Segment Start: Input records

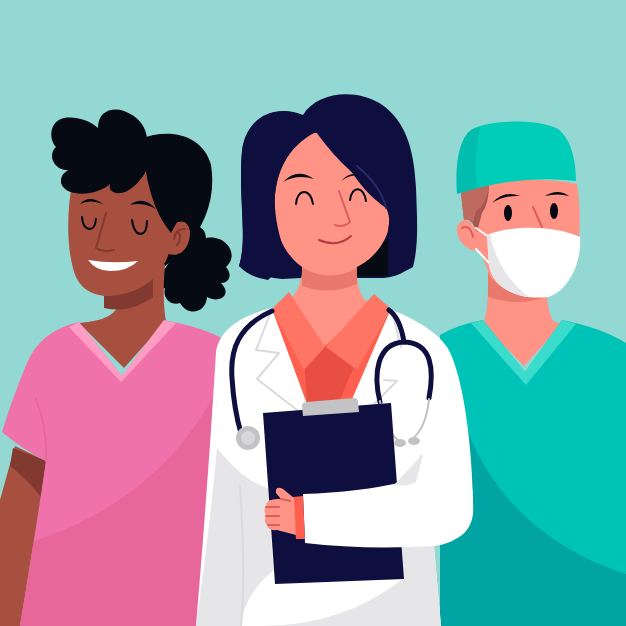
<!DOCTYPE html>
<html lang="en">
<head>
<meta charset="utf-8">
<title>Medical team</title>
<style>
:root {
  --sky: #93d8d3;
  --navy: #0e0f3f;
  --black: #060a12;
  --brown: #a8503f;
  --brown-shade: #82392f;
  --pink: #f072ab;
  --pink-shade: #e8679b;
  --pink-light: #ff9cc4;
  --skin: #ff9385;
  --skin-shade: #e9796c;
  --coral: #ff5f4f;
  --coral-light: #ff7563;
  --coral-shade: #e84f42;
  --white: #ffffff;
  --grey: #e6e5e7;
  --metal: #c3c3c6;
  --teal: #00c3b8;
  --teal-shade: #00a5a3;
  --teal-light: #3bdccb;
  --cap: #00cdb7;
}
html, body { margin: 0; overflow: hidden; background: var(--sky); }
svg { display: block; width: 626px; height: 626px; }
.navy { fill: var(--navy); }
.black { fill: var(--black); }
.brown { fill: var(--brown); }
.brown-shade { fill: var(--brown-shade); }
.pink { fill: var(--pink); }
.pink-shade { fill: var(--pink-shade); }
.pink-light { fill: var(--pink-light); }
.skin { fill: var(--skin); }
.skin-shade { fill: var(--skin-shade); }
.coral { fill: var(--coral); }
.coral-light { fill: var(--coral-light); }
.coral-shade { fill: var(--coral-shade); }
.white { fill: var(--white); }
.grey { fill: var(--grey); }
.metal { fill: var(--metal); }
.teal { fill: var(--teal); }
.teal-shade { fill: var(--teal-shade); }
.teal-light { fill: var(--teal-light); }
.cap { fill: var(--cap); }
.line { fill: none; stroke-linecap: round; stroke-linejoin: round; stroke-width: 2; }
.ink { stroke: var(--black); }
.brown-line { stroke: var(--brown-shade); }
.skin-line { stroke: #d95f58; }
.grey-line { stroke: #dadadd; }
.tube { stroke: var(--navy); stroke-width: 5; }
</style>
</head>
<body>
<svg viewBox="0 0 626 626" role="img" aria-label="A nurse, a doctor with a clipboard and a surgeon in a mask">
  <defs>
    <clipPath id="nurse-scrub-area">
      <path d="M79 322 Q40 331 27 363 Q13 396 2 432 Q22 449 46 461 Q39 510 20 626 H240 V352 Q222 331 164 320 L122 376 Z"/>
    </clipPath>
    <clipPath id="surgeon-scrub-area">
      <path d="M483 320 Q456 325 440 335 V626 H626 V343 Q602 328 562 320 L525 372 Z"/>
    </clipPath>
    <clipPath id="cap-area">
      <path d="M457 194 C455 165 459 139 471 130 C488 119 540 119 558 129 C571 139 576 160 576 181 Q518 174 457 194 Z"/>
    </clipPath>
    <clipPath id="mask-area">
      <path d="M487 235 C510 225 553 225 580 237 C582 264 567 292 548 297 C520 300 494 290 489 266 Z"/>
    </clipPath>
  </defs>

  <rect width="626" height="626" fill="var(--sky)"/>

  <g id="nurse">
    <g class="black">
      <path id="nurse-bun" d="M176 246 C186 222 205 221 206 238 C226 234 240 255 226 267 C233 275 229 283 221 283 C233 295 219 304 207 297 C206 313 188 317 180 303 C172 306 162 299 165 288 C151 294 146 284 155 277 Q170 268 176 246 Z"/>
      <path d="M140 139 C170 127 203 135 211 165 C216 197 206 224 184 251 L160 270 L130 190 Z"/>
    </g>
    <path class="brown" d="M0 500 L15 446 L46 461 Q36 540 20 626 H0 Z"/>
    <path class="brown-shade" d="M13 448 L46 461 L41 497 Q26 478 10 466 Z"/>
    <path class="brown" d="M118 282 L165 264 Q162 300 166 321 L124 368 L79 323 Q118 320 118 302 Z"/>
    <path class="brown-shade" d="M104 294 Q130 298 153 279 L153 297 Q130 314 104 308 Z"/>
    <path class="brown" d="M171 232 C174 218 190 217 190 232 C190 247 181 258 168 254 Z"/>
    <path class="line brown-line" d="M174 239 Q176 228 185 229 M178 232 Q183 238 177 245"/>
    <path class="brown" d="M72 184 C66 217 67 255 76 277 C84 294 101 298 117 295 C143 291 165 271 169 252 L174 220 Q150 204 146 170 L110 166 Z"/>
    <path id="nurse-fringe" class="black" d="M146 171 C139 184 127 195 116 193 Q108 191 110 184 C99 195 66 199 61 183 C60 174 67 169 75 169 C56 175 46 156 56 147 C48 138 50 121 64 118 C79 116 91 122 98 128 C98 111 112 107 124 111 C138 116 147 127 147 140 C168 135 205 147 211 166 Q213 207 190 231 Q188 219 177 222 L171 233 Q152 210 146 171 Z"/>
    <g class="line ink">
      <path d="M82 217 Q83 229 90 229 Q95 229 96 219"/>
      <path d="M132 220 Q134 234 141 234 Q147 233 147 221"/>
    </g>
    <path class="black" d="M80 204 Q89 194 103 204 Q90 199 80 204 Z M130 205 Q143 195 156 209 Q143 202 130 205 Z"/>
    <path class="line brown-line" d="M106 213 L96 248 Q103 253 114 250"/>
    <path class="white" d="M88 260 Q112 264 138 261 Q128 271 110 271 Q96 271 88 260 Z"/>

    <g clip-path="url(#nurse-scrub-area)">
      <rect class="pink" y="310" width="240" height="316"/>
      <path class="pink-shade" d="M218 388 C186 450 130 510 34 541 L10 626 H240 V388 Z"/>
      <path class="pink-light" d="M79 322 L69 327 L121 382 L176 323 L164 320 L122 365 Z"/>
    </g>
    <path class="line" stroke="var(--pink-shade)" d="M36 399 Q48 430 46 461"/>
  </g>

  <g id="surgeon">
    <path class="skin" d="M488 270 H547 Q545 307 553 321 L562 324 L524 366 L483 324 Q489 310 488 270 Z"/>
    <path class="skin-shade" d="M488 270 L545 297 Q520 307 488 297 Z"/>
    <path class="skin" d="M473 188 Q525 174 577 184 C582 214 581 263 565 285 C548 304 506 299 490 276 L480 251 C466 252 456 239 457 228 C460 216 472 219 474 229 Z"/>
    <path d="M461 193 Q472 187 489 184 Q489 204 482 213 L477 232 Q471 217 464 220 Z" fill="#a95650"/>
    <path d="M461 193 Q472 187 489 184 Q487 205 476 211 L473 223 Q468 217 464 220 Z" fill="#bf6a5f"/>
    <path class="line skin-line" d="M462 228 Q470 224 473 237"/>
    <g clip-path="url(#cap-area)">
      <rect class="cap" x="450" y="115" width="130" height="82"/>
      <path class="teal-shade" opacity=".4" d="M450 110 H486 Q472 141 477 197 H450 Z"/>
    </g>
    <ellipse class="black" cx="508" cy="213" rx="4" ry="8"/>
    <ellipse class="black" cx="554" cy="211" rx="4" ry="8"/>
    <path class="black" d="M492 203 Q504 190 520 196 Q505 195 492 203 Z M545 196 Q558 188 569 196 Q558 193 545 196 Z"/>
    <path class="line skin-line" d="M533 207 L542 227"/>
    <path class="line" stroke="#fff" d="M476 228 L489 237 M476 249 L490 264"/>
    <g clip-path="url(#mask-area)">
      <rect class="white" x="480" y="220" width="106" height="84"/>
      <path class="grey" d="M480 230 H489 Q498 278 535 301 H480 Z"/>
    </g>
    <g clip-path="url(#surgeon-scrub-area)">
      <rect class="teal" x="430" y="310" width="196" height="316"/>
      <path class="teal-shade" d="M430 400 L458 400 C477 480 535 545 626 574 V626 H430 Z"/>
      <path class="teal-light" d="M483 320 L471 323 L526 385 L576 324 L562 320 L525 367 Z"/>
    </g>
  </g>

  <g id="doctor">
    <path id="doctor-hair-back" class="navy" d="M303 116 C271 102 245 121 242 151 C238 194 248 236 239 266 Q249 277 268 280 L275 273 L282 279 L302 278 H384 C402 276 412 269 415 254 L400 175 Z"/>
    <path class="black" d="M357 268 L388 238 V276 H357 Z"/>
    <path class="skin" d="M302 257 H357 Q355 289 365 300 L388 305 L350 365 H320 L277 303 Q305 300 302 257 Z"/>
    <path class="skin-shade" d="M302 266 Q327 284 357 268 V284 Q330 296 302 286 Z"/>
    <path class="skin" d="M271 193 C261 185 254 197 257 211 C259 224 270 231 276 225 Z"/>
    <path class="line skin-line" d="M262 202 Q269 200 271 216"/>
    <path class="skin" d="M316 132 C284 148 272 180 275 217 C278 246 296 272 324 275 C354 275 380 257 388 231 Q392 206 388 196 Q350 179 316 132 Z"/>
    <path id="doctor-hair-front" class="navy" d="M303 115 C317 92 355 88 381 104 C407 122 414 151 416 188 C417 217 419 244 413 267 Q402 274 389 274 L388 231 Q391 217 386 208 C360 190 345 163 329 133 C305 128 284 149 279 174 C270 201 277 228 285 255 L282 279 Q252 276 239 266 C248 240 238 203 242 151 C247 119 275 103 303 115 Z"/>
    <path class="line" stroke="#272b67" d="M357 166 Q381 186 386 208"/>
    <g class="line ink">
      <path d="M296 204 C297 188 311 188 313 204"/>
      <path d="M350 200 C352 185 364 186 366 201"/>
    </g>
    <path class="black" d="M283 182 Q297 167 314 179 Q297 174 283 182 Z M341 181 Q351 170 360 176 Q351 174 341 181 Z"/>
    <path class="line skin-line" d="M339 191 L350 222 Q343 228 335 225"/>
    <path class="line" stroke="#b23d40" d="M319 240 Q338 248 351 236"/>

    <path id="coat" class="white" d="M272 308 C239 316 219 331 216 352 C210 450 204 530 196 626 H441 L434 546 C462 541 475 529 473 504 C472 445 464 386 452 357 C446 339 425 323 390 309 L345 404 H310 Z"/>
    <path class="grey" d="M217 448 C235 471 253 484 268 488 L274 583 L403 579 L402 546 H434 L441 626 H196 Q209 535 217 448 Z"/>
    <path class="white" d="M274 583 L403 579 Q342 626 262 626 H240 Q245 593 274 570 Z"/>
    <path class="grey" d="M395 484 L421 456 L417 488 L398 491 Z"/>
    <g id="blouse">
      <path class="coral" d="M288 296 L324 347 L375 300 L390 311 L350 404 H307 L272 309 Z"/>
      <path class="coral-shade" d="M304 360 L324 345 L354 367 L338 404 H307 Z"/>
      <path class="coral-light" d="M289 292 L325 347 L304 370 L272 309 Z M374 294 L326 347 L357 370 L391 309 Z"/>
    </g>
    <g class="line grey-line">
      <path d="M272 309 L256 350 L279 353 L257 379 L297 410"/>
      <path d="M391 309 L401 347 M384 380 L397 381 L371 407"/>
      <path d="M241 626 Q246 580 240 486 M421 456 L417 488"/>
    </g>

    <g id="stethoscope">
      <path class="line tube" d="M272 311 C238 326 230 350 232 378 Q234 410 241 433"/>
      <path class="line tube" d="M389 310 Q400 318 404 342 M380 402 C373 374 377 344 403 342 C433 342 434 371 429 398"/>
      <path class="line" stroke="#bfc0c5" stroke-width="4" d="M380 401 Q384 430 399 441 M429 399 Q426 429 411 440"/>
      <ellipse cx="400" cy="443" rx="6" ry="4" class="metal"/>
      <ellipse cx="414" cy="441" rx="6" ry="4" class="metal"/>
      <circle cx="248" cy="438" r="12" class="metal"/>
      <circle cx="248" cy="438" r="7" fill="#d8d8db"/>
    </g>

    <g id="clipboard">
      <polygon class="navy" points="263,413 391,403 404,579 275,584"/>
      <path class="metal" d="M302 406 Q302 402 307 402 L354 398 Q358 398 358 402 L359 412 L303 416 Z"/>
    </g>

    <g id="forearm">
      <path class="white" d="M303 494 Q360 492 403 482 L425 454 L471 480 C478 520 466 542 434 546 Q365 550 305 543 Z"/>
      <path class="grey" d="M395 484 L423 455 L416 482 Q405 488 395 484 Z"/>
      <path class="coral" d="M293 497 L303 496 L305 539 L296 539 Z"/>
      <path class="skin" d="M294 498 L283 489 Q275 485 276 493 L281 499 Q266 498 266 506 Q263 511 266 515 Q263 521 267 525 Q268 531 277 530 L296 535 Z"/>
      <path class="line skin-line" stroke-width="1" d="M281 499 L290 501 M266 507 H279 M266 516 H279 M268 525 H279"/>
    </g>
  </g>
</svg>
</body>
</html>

Segment End: Input records

### Work instruction:
Here the output must be the lines above from the line with "188 Q525 174" to the line with "400 L458 400", both included, duplicated word for word and nothing else.

### Exercise response:
    <path class="skin" d="M473 188 Q525 174 577 184 C582 214 581 263 565 285 C548 304 506 299 490 276 L480 251 C466 252 456 239 457 228 C460 216 472 219 474 229 Z"/>
    <path d="M461 193 Q472 187 489 184 Q489 204 482 213 L477 232 Q471 217 464 220 Z" fill="#a95650"/>
    <path d="M461 193 Q472 187 489 184 Q487 205 476 211 L473 223 Q468 217 464 220 Z" fill="#bf6a5f"/>
    <path class="line skin-line" d="M462 228 Q470 224 473 237"/>
    <g clip-path="url(#cap-area)">
      <rect class="cap" x="450" y="115" width="130" height="82"/>
      <path class="teal-shade" opacity=".4" d="M450 110 H486 Q472 141 477 197 H450 Z"/>
    </g>
    <ellipse class="black" cx="508" cy="213" rx="4" ry="8"/>
    <ellipse class="black" cx="554" cy="211" rx="4" ry="8"/>
    <path class="black" d="M492 203 Q504 190 520 196 Q505 195 492 203 Z M545 196 Q558 188 569 196 Q558 193 545 196 Z"/>
    <path class="line skin-line" d="M533 207 L542 227"/>
    <path class="line" stroke="#fff" d="M476 228 L489 237 M476 249 L490 264"/>
    <g clip-path="url(#mask-area)">
      <rect class="white" x="480" y="220" width="106" height="84"/>
      <path class="grey" d="M480 230 H489 Q498 278 535 301 H480 Z"/>
    </g>
    <g clip-path="url(#surgeon-scrub-area)">
      <rect class="teal" x="430" y="310" width="196" height="316"/>
      <path class="teal-shade" d="M430 400 L458 400 C477 480 535 545 626 574 V626 H430 Z"/>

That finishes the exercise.